- [Task to carry out] Each entry below must be written out exactly, with pictures left out.

- [Entries provided]
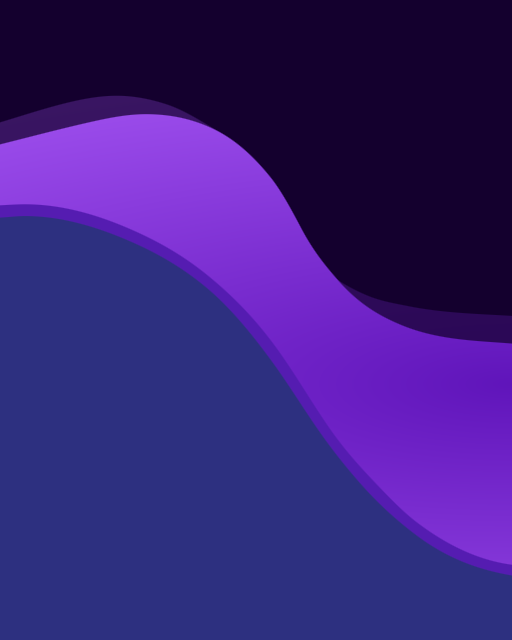
This background is drawn by a Shadertoy shader. Its source:

```glsl
// Draws a glowing violet wave with a translucent echo between a night sky and a blue hill.

// Colours
const vec3 NIGHT       = vec3(0.078, 0.0, 0.182);
const vec3 HILL_BLUE   = vec3(0.176, 0.188, 0.502);
const vec3 RIM_VIOLET  = vec3(0.335, 0.110, 0.695);
const vec3 WAVE_DEEP   = vec3(0.375, 0.080, 0.730);
const vec3 WAVE_BRIGHT = vec3(0.600, 0.290, 0.915);

// Wave shading: an ellipse of deep colour that brightens outwards
const vec2  DEEP_CENTER  = vec2(1.0, 0.75);
const vec2  DEEP_FALLOFF = vec2(0.55, 1.75);
const float ECHO_OPACITY = 0.27;

// Canvas height in units of its width
const float CANVAS_HEIGHT = 1.25;

// Curve knots: x, depth below the top edge, slope
const int KNOTS = 9;
const vec3 ECHO[KNOTS] = vec3[KNOTS](
    vec3(0.0, 0.239, -0.30), vec3(0.147, 0.197, -0.22), vec3(0.228, 0.187, 0.0),
    vec3(0.326, 0.204, 0.33), vec3(0.427, 0.257, 0.60), vec3(0.660, 0.547, 0.65),
    vec3(0.717, 0.577, 0.42), vec3(0.798, 0.598, 0.20), vec3(1.0, 0.617, 0.06));
const vec3 CREST[KNOTS] = vec3[KNOTS](
    vec3(0.0, 0.282, -0.25), vec3(0.187, 0.236, -0.22), vec3(0.285, 0.223, 0.0),
    vec3(0.427, 0.257, 0.53), vec3(0.529, 0.347, 1.25), vec3(0.588, 0.445, 1.90),
    vec3(0.660, 0.547, 1.15), vec3(0.782, 0.634, 0.42), vec3(1.0, 0.671, 0.08));
const vec3 RIM[KNOTS] = vec3[KNOTS](
    vec3(0.0, 0.401, -0.05), vec3(0.049, 0.399, 0.0), vec3(0.244, 0.443, 0.42),
    vec3(0.407, 0.539, 0.82), vec3(0.541, 0.681, 1.38), vec3(0.642, 0.834, 1.45),
    vec3(0.733, 0.943, 1.05), vec3(0.814, 1.020, 0.76), vec3(1.0, 1.103, 0.13));
const vec3 HILL[KNOTS] = vec3[KNOTS](
    vec3(0.0, 0.425, -0.05), vec3(0.049, 0.422, 0.0), vec3(0.244, 0.467, 0.42),
    vec3(0.407, 0.565, 0.85), vec3(0.534, 0.710, 1.38), vec3(0.619, 0.836, 1.45),
    vec3(0.700, 0.940, 1.15), vec3(0.814, 1.046, 0.75), vec3(1.0, 1.124, 0.17));

// Cubic Hermite curve through the knots
float curveDepth(vec3 knots[KNOTS], float x) {
    vec3 a = knots[0];
    vec3 b = knots[1];
    for (int i = 1; i < KNOTS - 1; i++) {
        if (x >= knots[i].x) {
            a = knots[i];
            b = knots[i + 1];
        }
    }
    float span = b.x - a.x;
    float t = (x - a.x) / span;
    float s = 1.0 - t;
    return a.y * s * s * (1.0 + 2.0 * t) + b.y * t * t * (1.0 + 2.0 * s)
         + span * t * s * (a.z * s - b.z * t);
}

// Smooth coverage of the area beneath a curve
float below(vec3 knots[KNOTS], vec2 p) {
    float gap = p.y - curveDepth(knots, p.x);
    return clamp(gap / max(fwidth(gap), 1e-5) + 0.5, 0.0, 1.0);
}

void mainImage(out vec4 fragColor, in vec2 fragCoord) {
    vec2 uv = fragCoord / iResolution.xy;
    vec2 p = vec2(uv.x, (1.0 - uv.y) * CANVAS_HEIGHT);

    // Wave gradient
    float glow = length((p - DEEP_CENTER) * DEEP_FALLOFF);
    vec3 wave = mix(WAVE_DEEP, WAVE_BRIGHT, min(glow, 1.1));

    // Layers from back to front
    vec3 color = mix(NIGHT, wave, ECHO_OPACITY * below(ECHO, p));
    color = mix(color, wave, below(CREST, p));
    color = mix(color, RIM_VIOLET, below(RIM, p));
    color = mix(color, HILL_BLUE, below(HILL, p));

    fragColor = vec4(color, 1.0);
}
```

- [Output below]
This background is drawn by a Shadertoy shader. Its source:

```glsl
// Draws a glowing violet wave with a translucent echo between a night sky and a blue hill.

// Colours
const vec3 NIGHT       = vec3(0.078, 0.0, 0.182);
const vec3 HILL_BLUE   = vec3(0.176, 0.188, 0.502);
const vec3 RIM_VIOLET  = vec3(0.335, 0.110, 0.695);
const vec3 WAVE_DEEP   = vec3(0.375, 0.080, 0.730);
const vec3 WAVE_BRIGHT = vec3(0.600, 0.290, 0.915);

// Wave shading: an ellipse of deep colour that brightens outwards
const vec2  DEEP_CENTER  = vec2(1.0, 0.75);
const vec2  DEEP_FALLOFF = vec2(0.55, 1.75);
const float ECHO_OPACITY = 0.27;

// Canvas height in units of its width
const float CANVAS_HEIGHT = 1.25;

// Curve knots: x, depth below the top edge, slope
const int KNOTS = 9;
const vec3 ECHO[KNOTS] = vec3[KNOTS](
    vec3(0.0, 0.239, -0.30), vec3(0.147, 0.197, -0.22), vec3(0.228, 0.187, 0.0),
    vec3(0.326, 0.204, 0.33), vec3(0.427, 0.257, 0.60), vec3(0.660, 0.547, 0.65),
    vec3(0.717, 0.577, 0.42), vec3(0.798, 0.598, 0.20), vec3(1.0, 0.617, 0.06));
const vec3 CREST[KNOTS] = vec3[KNOTS](
    vec3(0.0, 0.282, -0.25), vec3(0.187, 0.236, -0.22), vec3(0.285, 0.223, 0.0),
    vec3(0.427, 0.257, 0.53), vec3(0.529, 0.347, 1.25), vec3(0.588, 0.445, 1.90),
    vec3(0.660, 0.547, 1.15), vec3(0.782, 0.634, 0.42), vec3(1.0, 0.671, 0.08));
const vec3 RIM[KNOTS] = vec3[KNOTS](
    vec3(0.0, 0.401, -0.05), vec3(0.049, 0.399, 0.0), vec3(0.244, 0.443, 0.42),
    vec3(0.407, 0.539, 0.82), vec3(0.541, 0.681, 1.38), vec3(0.642, 0.834, 1.45),
    vec3(0.733, 0.943, 1.05), vec3(0.814, 1.020, 0.76), vec3(1.0, 1.103, 0.13));
const vec3 HILL[KNOTS] = vec3[KNOTS](
    vec3(0.0, 0.425, -0.05), vec3(0.049, 0.422, 0.0), vec3(0.244, 0.467, 0.42),
    vec3(0.407, 0.565, 0.85), vec3(0.534, 0.710, 1.38), vec3(0.619, 0.836, 1.45),
    vec3(0.700, 0.940, 1.15), vec3(0.814, 1.046, 0.75), vec3(1.0, 1.124, 0.17));

// Cubic Hermite curve through the knots
float curveDepth(vec3 knots[KNOTS], float x) {
    vec3 a = knots[0];
    vec3 b = knots[1];
    for (int i = 1; i < KNOTS - 1; i++) {
        if (x >= knots[i].x) {
            a = knots[i];
            b = knots[i + 1];
        }
    }
    float span = b.x - a.x;
    float t = (x - a.x) / span;
    float s = 1.0 - t;
    return a.y * s * s * (1.0 + 2.0 * t) + b.y * t * t * (1.0 + 2.0 * s)
         + span * t * s * (a.z * s - b.z * t);
}

// Smooth coverage of the area beneath a curve
float below(vec3 knots[KNOTS], vec2 p) {
    float gap = p.y - curveDepth(knots, p.x);
    return clamp(gap / max(fwidth(gap), 1e-5) + 0.5, 0.0, 1.0);
}

void mainImage(out vec4 fragColor, in vec2 fragCoord) {
    vec2 uv = fragCoord / iResolution.xy;
    vec2 p = vec2(uv.x, (1.0 - uv.y) * CANVAS_HEIGHT);

    // Wave gradient
    float glow = length((p - DEEP_CENTER) * DEEP_FALLOFF);
    vec3 wave = mix(WAVE_DEEP, WAVE_BRIGHT, min(glow, 1.1));

    // Layers from back to front
    vec3 color = mix(NIGHT, wave, ECHO_OPACITY * below(ECHO, p));
    color = mix(color, wave, below(CREST, p));
    color = mix(color, RIM_VIOLET, below(RIM, p));
    color = mix(color, HILL_BLUE, below(HILL, p));

    fragColor = vec4(color, 1.0);
}
```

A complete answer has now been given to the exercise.